*** Records provided
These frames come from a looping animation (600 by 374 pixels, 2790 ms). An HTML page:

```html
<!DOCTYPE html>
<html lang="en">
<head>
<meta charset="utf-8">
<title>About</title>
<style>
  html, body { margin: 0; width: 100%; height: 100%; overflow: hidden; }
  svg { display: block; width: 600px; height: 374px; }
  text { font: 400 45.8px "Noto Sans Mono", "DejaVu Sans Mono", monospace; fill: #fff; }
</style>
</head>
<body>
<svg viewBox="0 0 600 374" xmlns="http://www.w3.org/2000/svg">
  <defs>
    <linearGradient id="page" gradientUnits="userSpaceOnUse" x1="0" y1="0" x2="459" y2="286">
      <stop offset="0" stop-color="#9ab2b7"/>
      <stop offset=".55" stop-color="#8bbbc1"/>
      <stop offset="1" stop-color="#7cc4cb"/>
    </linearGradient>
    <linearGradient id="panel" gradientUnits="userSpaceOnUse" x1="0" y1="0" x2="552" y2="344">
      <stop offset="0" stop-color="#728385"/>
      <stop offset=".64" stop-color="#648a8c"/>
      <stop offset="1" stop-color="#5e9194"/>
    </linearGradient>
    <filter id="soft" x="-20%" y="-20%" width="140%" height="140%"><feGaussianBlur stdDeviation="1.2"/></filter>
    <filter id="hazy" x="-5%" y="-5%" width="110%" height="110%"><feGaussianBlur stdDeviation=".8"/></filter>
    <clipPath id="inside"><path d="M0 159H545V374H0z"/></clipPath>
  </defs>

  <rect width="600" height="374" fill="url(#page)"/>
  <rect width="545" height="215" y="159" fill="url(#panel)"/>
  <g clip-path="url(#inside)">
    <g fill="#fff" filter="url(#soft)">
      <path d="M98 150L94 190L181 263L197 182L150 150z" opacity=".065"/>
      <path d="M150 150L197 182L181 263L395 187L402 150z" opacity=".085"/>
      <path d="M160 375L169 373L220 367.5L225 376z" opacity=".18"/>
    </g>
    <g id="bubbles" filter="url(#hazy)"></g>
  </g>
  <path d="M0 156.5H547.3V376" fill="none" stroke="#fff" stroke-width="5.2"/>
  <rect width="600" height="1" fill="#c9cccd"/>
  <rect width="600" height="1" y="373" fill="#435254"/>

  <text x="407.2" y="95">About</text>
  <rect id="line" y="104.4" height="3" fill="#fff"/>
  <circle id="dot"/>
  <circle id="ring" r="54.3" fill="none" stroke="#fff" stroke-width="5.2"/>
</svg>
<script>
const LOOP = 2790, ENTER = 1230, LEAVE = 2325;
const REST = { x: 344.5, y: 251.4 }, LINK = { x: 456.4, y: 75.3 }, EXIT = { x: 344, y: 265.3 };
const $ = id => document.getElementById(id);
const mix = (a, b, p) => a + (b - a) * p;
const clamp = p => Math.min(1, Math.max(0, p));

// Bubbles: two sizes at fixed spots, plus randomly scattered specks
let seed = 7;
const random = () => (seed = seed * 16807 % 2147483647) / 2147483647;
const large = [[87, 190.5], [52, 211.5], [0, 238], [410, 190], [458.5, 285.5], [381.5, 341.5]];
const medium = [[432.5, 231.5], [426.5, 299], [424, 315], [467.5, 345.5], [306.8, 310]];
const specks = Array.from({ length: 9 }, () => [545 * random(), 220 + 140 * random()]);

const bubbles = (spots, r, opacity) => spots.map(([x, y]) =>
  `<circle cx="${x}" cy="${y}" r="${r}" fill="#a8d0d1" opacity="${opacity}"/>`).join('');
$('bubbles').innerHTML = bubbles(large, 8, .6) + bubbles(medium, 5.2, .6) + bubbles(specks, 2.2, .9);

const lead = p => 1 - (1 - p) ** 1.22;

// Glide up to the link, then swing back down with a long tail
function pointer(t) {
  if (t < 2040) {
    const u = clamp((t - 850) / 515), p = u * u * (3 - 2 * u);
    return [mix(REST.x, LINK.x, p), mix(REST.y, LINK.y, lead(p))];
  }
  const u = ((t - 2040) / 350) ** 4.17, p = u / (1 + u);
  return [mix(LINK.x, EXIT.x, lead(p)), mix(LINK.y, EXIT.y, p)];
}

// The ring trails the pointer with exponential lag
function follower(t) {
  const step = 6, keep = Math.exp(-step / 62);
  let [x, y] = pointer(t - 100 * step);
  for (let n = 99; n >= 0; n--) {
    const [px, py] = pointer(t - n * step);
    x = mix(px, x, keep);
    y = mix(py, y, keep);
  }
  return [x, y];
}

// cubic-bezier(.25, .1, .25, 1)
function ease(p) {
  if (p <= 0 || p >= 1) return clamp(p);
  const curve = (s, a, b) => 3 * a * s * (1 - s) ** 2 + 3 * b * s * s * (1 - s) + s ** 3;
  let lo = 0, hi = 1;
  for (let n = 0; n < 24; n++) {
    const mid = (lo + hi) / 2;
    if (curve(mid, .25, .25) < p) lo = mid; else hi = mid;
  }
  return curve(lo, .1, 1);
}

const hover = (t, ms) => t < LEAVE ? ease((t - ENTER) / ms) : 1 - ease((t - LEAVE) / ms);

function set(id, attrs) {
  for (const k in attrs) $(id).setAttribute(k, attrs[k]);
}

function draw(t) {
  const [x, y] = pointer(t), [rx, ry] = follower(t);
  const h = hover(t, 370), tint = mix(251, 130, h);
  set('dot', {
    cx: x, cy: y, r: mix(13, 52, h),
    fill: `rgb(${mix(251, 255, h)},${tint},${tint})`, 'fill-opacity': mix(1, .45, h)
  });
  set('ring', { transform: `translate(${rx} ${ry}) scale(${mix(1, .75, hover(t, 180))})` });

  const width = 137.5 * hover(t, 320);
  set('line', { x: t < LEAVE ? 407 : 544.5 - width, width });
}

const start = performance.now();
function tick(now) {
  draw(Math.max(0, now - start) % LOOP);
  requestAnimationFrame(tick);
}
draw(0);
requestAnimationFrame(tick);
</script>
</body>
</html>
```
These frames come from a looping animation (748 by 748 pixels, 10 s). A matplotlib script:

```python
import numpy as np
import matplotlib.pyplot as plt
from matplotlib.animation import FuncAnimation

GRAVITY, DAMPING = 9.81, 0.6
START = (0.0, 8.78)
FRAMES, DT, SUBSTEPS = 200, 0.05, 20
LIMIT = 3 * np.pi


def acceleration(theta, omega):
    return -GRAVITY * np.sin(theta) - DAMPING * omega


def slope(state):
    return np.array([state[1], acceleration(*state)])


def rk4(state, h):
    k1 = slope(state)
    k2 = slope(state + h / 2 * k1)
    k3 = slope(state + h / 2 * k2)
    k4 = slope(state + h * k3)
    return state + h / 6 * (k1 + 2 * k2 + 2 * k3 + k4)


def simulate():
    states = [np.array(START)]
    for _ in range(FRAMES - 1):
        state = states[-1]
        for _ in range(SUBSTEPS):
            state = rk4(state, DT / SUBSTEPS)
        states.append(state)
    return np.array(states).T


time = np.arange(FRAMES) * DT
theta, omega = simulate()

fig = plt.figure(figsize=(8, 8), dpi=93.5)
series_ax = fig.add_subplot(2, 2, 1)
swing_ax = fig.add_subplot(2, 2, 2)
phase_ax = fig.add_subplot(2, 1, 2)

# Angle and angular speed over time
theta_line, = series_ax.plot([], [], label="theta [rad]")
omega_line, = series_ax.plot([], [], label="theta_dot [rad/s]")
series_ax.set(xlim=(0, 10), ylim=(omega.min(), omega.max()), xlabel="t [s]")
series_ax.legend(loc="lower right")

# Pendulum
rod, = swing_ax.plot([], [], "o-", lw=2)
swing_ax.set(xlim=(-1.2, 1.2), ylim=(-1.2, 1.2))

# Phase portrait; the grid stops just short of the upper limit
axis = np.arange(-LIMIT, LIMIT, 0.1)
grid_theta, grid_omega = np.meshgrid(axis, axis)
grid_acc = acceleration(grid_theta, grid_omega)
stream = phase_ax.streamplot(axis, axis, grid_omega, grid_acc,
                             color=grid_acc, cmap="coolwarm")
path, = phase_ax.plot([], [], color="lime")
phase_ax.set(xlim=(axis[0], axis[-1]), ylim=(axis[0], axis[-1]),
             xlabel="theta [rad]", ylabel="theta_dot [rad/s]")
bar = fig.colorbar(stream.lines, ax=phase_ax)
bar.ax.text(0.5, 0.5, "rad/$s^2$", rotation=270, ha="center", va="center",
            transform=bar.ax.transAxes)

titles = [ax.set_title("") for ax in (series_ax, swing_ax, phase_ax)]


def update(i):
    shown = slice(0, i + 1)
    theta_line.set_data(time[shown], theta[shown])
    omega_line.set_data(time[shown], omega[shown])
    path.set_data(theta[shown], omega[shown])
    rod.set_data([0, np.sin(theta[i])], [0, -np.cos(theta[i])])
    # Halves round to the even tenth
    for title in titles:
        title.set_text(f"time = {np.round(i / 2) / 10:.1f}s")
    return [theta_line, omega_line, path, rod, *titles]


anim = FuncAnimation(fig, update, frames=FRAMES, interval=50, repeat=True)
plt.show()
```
******
*Problem to work on*: The word to find is "ring". Copy every line of the records that holds it.

*Output of the exercise*:
  <circle id="ring" r="54.3" fill="none" stroke="#fff" stroke-width="5.2"/>
// The ring trails the pointer with exponential lag
  set('ring', { transform: `translate(${rx} ${ry}) scale(${mix(1, .75, hover(t, 180))})` });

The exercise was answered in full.